And after outlining the pros and cons of changing the voting to November, Dr. Schiff said it was his recommendation now to change the annual school vote to November.
"Last year, I was neutral on this issue," he said, and noted several reasons why he thought the board should approve such a change this year.
His reasons included the higher voter participation in school voting as evidenced by this year's turnouts in the districts which changed, as well as the benefits to the district to be able to move forward with planning earlier.
Dr. Schiff said the district could be hampered in its ability to hire "the best and brightest" staff since budgets wouldn't be approved until April—or even later in May, if voters turn down a proposed budget.
"We will be almost two months behind other districts," he noted.
The delay could also be costly for district projects, with Hillsborough again at the end of line for bidding and awarding construction projects.
The district spent about $20,640 total for the board election in April 2012, but since Hillsborough is now the only district scheduled for an April vote this year, Dr. Schiff said the Board of Elections has advised the district the cost for the election will be at least $5,000 higher this year.
As for the reasons not to move the election, Dr. Schiff noted the change ends voter input on budgets meeting the 2 percent tax increase cap but added few voters participate in the April election.
He also said some are concerned about the potential for school elections to be politicized, but he added the board members are already required to avoid allowing political parties or positions to influence their actions.
And as far as the vote serving to provide a check on board spending and budgeting plans, Dr. Schiff noted the state's already strict controls on school budgets.
"It's very interesting, and I'm not sure very many people know this, is that New Jersey is the only state in the entire country where we have annual audits, elected boards of education, executive county superintendents who can red line budgets...and a 2 percent cap on the levy on top of that," he said. "Plus, a school biard election. No other state has that level of oversight on it."

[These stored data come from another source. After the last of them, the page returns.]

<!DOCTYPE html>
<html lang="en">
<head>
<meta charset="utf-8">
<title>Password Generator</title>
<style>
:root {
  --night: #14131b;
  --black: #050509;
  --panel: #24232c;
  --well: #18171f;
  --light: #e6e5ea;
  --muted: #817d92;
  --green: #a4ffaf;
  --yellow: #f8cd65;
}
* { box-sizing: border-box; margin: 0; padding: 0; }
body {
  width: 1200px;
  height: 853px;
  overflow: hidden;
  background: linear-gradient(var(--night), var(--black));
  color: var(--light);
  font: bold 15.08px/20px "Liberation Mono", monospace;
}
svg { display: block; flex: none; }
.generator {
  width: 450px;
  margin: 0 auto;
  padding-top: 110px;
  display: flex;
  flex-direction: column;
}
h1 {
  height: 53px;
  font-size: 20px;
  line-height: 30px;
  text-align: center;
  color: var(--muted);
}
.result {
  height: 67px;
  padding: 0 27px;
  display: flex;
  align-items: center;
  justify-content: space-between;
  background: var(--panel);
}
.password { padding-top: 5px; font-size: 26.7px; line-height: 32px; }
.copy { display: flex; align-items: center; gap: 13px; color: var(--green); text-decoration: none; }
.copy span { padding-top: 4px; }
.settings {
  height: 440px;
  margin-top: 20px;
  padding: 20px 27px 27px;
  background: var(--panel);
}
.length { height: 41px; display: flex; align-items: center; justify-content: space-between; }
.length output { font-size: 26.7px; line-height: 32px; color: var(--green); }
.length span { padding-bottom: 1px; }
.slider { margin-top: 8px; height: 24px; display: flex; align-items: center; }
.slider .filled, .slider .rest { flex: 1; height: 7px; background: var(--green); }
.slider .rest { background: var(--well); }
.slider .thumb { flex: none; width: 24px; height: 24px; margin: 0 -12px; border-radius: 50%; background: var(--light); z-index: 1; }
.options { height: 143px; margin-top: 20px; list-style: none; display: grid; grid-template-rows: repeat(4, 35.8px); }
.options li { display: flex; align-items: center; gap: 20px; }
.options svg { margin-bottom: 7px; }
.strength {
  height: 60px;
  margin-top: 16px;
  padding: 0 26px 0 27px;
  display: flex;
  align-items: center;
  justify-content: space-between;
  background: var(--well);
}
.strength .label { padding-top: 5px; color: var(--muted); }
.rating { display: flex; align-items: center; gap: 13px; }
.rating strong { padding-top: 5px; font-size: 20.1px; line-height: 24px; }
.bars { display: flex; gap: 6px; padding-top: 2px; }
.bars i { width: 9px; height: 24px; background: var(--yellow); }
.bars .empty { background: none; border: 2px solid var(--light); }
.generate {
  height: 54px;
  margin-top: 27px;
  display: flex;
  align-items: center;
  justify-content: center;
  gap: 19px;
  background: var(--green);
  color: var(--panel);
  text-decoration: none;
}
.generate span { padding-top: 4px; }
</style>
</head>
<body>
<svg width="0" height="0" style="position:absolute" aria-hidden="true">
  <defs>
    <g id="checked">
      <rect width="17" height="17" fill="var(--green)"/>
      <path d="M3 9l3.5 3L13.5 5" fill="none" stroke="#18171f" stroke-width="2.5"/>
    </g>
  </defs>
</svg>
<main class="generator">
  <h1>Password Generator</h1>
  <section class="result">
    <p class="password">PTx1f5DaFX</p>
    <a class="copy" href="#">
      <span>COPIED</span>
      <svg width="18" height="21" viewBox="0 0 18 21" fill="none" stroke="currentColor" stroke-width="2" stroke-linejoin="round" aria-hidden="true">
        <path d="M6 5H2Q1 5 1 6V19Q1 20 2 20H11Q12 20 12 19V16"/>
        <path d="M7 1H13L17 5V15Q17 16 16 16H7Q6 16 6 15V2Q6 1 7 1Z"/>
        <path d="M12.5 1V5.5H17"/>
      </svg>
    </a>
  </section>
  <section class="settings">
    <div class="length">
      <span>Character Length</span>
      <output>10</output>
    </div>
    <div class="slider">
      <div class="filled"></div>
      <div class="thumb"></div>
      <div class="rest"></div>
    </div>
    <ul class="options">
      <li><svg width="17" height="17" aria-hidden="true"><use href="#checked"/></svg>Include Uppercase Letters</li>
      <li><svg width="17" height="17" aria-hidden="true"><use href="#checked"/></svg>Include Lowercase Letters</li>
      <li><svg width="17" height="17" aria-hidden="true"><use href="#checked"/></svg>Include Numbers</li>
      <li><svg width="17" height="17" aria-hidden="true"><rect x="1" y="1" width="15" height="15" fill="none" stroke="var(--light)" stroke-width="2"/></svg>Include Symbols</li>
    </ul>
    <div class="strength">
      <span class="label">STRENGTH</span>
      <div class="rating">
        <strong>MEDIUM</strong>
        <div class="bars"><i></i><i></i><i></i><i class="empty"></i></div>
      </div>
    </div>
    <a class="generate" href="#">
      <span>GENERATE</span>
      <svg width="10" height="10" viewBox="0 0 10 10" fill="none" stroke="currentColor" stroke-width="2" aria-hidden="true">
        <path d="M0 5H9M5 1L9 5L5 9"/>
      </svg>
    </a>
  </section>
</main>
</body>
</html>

The recommendation was forwarded to the board's Operations Committee for review, with a possible recommendation to the board later.